▶ **THE RECORDS**:
────────────────
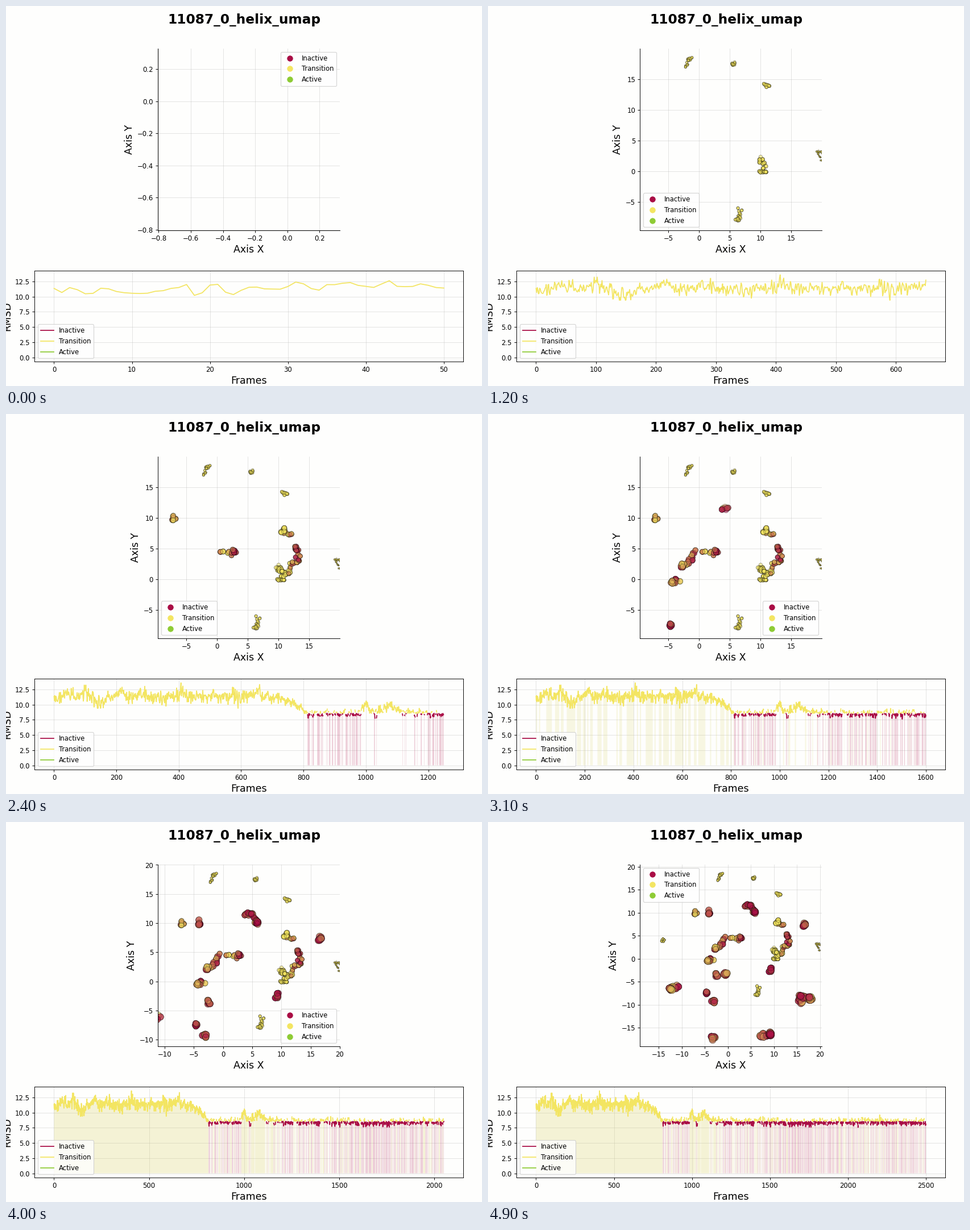
A matplotlib script for the animation above (5 s loop, 837x669 px).

```python
import numpy as np
import matplotlib.pyplot as plt
from matplotlib.animation import FuncAnimation
from matplotlib.lines import Line2D

DPI = 83.7
WIDTH, HEIGHT = 837, 669
STEP, FRAMES = 50, 50
TOTAL = STEP * FRAMES + 1
BACKGROUND = "#fefefd"
SHADE = "#d8d060"
STATES = {"Inactive": "#a90d45", "Transition": "#f3e562", "Active": "#8ecb35"}
rng = np.random.default_rng(11087)
index = np.arange(TOTAL)

# Stops of the walk through the projection, all with the same dwell time.
STOPS = [
    (20.1, 1.9), (19.4, 3.1), (-14.2, 3.9), (-1.9, 17.2), (-1.6, 18.2), (5.6, 17.4),
    (6.8, -6), (6.3, -7.8), (11.1, 13.9), (9.9, 0.1), (10.8, -0.1), (10.4, 1.4),
    (9.8, 2), (10.7, 1.1), (11.6, 0.9), (12.1, 2.6), (13.1, 2.9), (12.7, 5),
    (12.2, 7.2), (10.6, 7.9), (-7.2, 9.8), (0.9, 4.4), (2.7, 4.5), (-0.7, 4.7),
    (-1.4, 3.2), (-2.7, 2.2), (-3.3, 0), (-4.3, -0.4), (-4.6, -7.5), (3.7, 11.3),
    (4.8, 11.8), (5.9, 10), (9.3, -2.6), (-2.5, -3.6), (-4, 10), (-3, -9.2),
    (16.4, 7.4), (-10.9, -6), (-12.5, -6.6), (-3.2, -17.2), (-0.6, -3.4), (15.6, -9.6),
    (15.8, -8.1), (17.8, -8.6), (7.1, -16.8), (9.2, -16.5)]


def bump(center, width):
    return np.exp(-((index - center) / width) ** 2)


def make_rmsd():
    trend = np.interp(index, [0, 660, 760, 815, TOTAL], [11.1, 11.4, 10.5, 8.5, 8.5])
    trend += sum(bump(center, 12) for center in (40, 100, 210, 275, 410, 655))
    trend += 1.6 * bump(1000, 14) + 1.1 * bump(1080, 40) - 0.8 * bump(145, 18)
    trend -= 0.2 * bump(1720, 120)
    spread = np.where(index < 780, 0.55, 0.3) + 0.2 * bump(1050, 60)
    white = rng.normal(size=TOTAL)
    values = trend + spread * (0.85 * white + 0.5 * np.roll(white, 1))
    return np.clip(values, np.where(index < 780, 9.4, 7.2), 13.6)


def make_projection(spots_per_stop=8):
    """Clumps on the way to the next stop if it is close, else around this one."""
    stops = np.array(STOPS)
    ahead = np.diff(stops, axis=0, append=stops[-1:])
    ahead[np.hypot(*ahead.T) > 2.2] = 0
    t = np.linspace(0, 1, spots_per_stop)[:, None]
    spots = stops[:, None] + t * ahead[:, None]
    spots += rng.normal(0, 0.2, spots.shape)
    stop = index * len(stops) // TOTAL
    spot = rng.integers(spots_per_stop, size=TOTAL)
    return spots[stop, spot] + rng.normal(0, 0.03, (TOTAL, 2))


rmsd = make_rmsd()
points = make_projection()
inactive = (rmsd < 8.57) & (index > 810)
colors = np.where(inactive, STATES["Inactive"], STATES["Transition"])
sizes = 1.5 + 0.047 * index
streaks = np.repeat(rng.random(TOTAL // 6 + 1) < 0.5, 6)[:TOTAL]


def add_axes(left, top, right, bottom):
    ax = fig.add_axes([left / WIDTH, 1 - bottom / HEIGHT,
                       (right - left) / WIDTH, (bottom - top) / HEIGHT])
    ax.set_facecolor(BACKGROUND)
    ax.grid(alpha=0.35)
    ax.set_axisbelow(True)
    return ax


def view_limits(k):
    if k == 0:
        return -0.804, 0.327
    if k < 38:
        return -9.6, 19.98
    if k < 42:
        return -11.16, 20.03
    return -19.1, 20.43


def legend_corner(k):
    if k < 8:
        return "upper right"
    if k < 29:
        return "lower left"
    return "lower right" if k < 42 else "upper left"


plt.rcParams["font.family"] = "DejaVu Sans"
fig = plt.figure(figsize=((WIDTH + 0.01) / DPI, (HEIGHT + 0.01) / DPI), dpi=DPI,
                 facecolor=BACKGROUND)
fig.suptitle("11087_0_helix_umap", fontsize=20, fontweight="bold")

map_ax = add_axes(267.2, 75.2, 587.2, 395.2)
map_ax.spines[["top", "right"]].set_visible(False)
map_ax.set_xlabel("Axis X", fontsize=15, labelpad=3)
map_ax.set_ylabel("Axis Y", fontsize=15)
cloud = map_ax.scatter([], [], alpha=0.3, edgecolors="k", linewidths=0.5)
handles = [Line2D([], [], color="w", marker="o", markersize=10, markerfacecolor=color,
                  label=name) for name, color in STATES.items()]
map_legend = map_ax.legend(handles=handles, loc="upper right")

rmsd_ax = add_axes(50.2, 466, 804.2, 626.2)
rmsd_ax.set_xlabel("Frames", fontsize=15, labelpad=3)
rmsd_ax.set_ylabel("RMSD", fontsize=15)
rmsd_ax.set_ylim(-0.72, 14.28)
lines = {name: rmsd_ax.plot([], [], color=color, label=name)[0]
         for name, color in STATES.items()}
rmsd_ax.legend(loc="lower left")
fills = []


def shade(count, where, color, alpha):
    fills.append(rmsd_ax.fill_between(index[:count], rmsd[:count], where=where[:count],
                                      color=color, alpha=alpha, linewidth=0))


def update(k):
    count = STEP * (k + 1) + 1
    x, y, low = index[:count], rmsd[:count], inactive[:count]

    cloud.set_offsets(points[:count])
    cloud.set_sizes(sizes[:count])
    cloud.set_facecolor(colors[:count])
    map_ax.set_xlim(view_limits(k))
    map_ax.set_ylim(view_limits(k))
    map_legend.set_loc(legend_corner(k))

    lines["Inactive"].set_data(x, np.where(low, y, np.nan))
    lines["Transition"].set_data(x, np.where(low, np.nan, y))
    last = count - 1
    rmsd_ax.set_xlim(-0.05 * last, 1.05 * last)

    while fills:
        fills.pop().remove()
    shade(count, inactive, STATES["Inactive"], 0.2)
    # The pale transition shading comes in as streaks before it is solid.
    if k >= 36:
        shade(count, ~inactive, SHADE, 0.25)
    elif k >= 27:
        shade(count, ~inactive & streaks, SHADE, 0.17)
    return []


animation = FuncAnimation(fig, update, frames=FRAMES, interval=100, repeat=True,
                          repeat_delay=0, init_func=lambda: [], blit=False)
plt.show()
```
────────────────
▶ **WORK REQUIRED**:
Restate the entries verbatim and exclude any pictures.

▶ **OUTPUT FOR THIS EXERCISE**:
A matplotlib script for the animation above (5 s loop, 837x669 px).

```python
import numpy as np
import matplotlib.pyplot as plt
from matplotlib.animation import FuncAnimation
from matplotlib.lines import Line2D

DPI = 83.7
WIDTH, HEIGHT = 837, 669
STEP, FRAMES = 50, 50
TOTAL = STEP * FRAMES + 1
BACKGROUND = "#fefefd"
SHADE = "#d8d060"
STATES = {"Inactive": "#a90d45", "Transition": "#f3e562", "Active": "#8ecb35"}
rng = np.random.default_rng(11087)
index = np.arange(TOTAL)

# Stops of the walk through the projection, all with the same dwell time.
STOPS = [
    (20.1, 1.9), (19.4, 3.1), (-14.2, 3.9), (-1.9, 17.2), (-1.6, 18.2), (5.6, 17.4),
    (6.8, -6), (6.3, -7.8), (11.1, 13.9), (9.9, 0.1), (10.8, -0.1), (10.4, 1.4),
    (9.8, 2), (10.7, 1.1), (11.6, 0.9), (12.1, 2.6), (13.1, 2.9), (12.7, 5),
    (12.2, 7.2), (10.6, 7.9), (-7.2, 9.8), (0.9, 4.4), (2.7, 4.5), (-0.7, 4.7),
    (-1.4, 3.2), (-2.7, 2.2), (-3.3, 0), (-4.3, -0.4), (-4.6, -7.5), (3.7, 11.3),
    (4.8, 11.8), (5.9, 10), (9.3, -2.6), (-2.5, -3.6), (-4, 10), (-3, -9.2),
    (16.4, 7.4), (-10.9, -6), (-12.5, -6.6), (-3.2, -17.2), (-0.6, -3.4), (15.6, -9.6),
    (15.8, -8.1), (17.8, -8.6), (7.1, -16.8), (9.2, -16.5)]


def bump(center, width):
    return np.exp(-((index - center) / width) ** 2)


def make_rmsd():
    trend = np.interp(index, [0, 660, 760, 815, TOTAL], [11.1, 11.4, 10.5, 8.5, 8.5])
    trend += sum(bump(center, 12) for center in (40, 100, 210, 275, 410, 655))
    trend += 1.6 * bump(1000, 14) + 1.1 * bump(1080, 40) - 0.8 * bump(145, 18)
    trend -= 0.2 * bump(1720, 120)
    spread = np.where(index < 780, 0.55, 0.3) + 0.2 * bump(1050, 60)
    white = rng.normal(size=TOTAL)
    values = trend + spread * (0.85 * white + 0.5 * np.roll(white, 1))
    return np.clip(values, np.where(index < 780, 9.4, 7.2), 13.6)


def make_projection(spots_per_stop=8):
    """Clumps on the way to the next stop if it is close, else around this one."""
    stops = np.array(STOPS)
    ahead = np.diff(stops, axis=0, append=stops[-1:])
    ahead[np.hypot(*ahead.T) > 2.2] = 0
    t = np.linspace(0, 1, spots_per_stop)[:, None]
    spots = stops[:, None] + t * ahead[:, None]
    spots += rng.normal(0, 0.2, spots.shape)
    stop = index * len(stops) // TOTAL
    spot = rng.integers(spots_per_stop, size=TOTAL)
    return spots[stop, spot] + rng.normal(0, 0.03, (TOTAL, 2))


rmsd = make_rmsd()
points = make_projection()
inactive = (rmsd < 8.57) & (index > 810)
colors = np.where(inactive, STATES["Inactive"], STATES["Transition"])
sizes = 1.5 + 0.047 * index
streaks = np.repeat(rng.random(TOTAL // 6 + 1) < 0.5, 6)[:TOTAL]


def add_axes(left, top, right, bottom):
    ax = fig.add_axes([left / WIDTH, 1 - bottom / HEIGHT,
                       (right - left) / WIDTH, (bottom - top) / HEIGHT])
    ax.set_facecolor(BACKGROUND)
    ax.grid(alpha=0.35)
    ax.set_axisbelow(True)
    return ax


def view_limits(k):
    if k == 0:
        return -0.804, 0.327
    if k < 38:
        return -9.6, 19.98
    if k < 42:
        return -11.16, 20.03
    return -19.1, 20.43


def legend_corner(k):
    if k < 8:
        return "upper right"
    if k < 29:
        return "lower left"
    return "lower right" if k < 42 else "upper left"


plt.rcParams["font.family"] = "DejaVu Sans"
fig = plt.figure(figsize=((WIDTH + 0.01) / DPI, (HEIGHT + 0.01) / DPI), dpi=DPI,
                 facecolor=BACKGROUND)
fig.suptitle("11087_0_helix_umap", fontsize=20, fontweight="bold")

map_ax = add_axes(267.2, 75.2, 587.2, 395.2)
map_ax.spines[["top", "right"]].set_visible(False)
map_ax.set_xlabel("Axis X", fontsize=15, labelpad=3)
map_ax.set_ylabel("Axis Y", fontsize=15)
cloud = map_ax.scatter([], [], alpha=0.3, edgecolors="k", linewidths=0.5)
handles = [Line2D([], [], color="w", marker="o", markersize=10, markerfacecolor=color,
                  label=name) for name, color in STATES.items()]
map_legend = map_ax.legend(handles=handles, loc="upper right")

rmsd_ax = add_axes(50.2, 466, 804.2, 626.2)
rmsd_ax.set_xlabel("Frames", fontsize=15, labelpad=3)
rmsd_ax.set_ylabel("RMSD", fontsize=15)
rmsd_ax.set_ylim(-0.72, 14.28)
lines = {name: rmsd_ax.plot([], [], color=color, label=name)[0]
         for name, color in STATES.items()}
rmsd_ax.legend(loc="lower left")
fills = []


def shade(count, where, color, alpha):
    fills.append(rmsd_ax.fill_between(index[:count], rmsd[:count], where=where[:count],
                                      color=color, alpha=alpha, linewidth=0))


def update(k):
    count = STEP * (k + 1) + 1
    x, y, low = index[:count], rmsd[:count], inactive[:count]

    cloud.set_offsets(points[:count])
    cloud.set_sizes(sizes[:count])
    cloud.set_facecolor(colors[:count])
    map_ax.set_xlim(view_limits(k))
    map_ax.set_ylim(view_limits(k))
    map_legend.set_loc(legend_corner(k))

    lines["Inactive"].set_data(x, np.where(low, y, np.nan))
    lines["Transition"].set_data(x, np.where(low, np.nan, y))
    last = count - 1
    rmsd_ax.set_xlim(-0.05 * last, 1.05 * last)

    while fills:
        fills.pop().remove()
    shade(count, inactive, STATES["Inactive"], 0.2)
    # The pale transition shading comes in as streaks before it is solid.
    if k >= 36:
        shade(count, ~inactive, SHADE, 0.25)
    elif k >= 27:
        shade(count, ~inactive & streaks, SHADE, 0.17)
    return []


animation = FuncAnimation(fig, update, frames=FRAMES, interval=100, repeat=True,
                          repeat_delay=0, init_func=lambda: [], blit=False)
plt.show()
```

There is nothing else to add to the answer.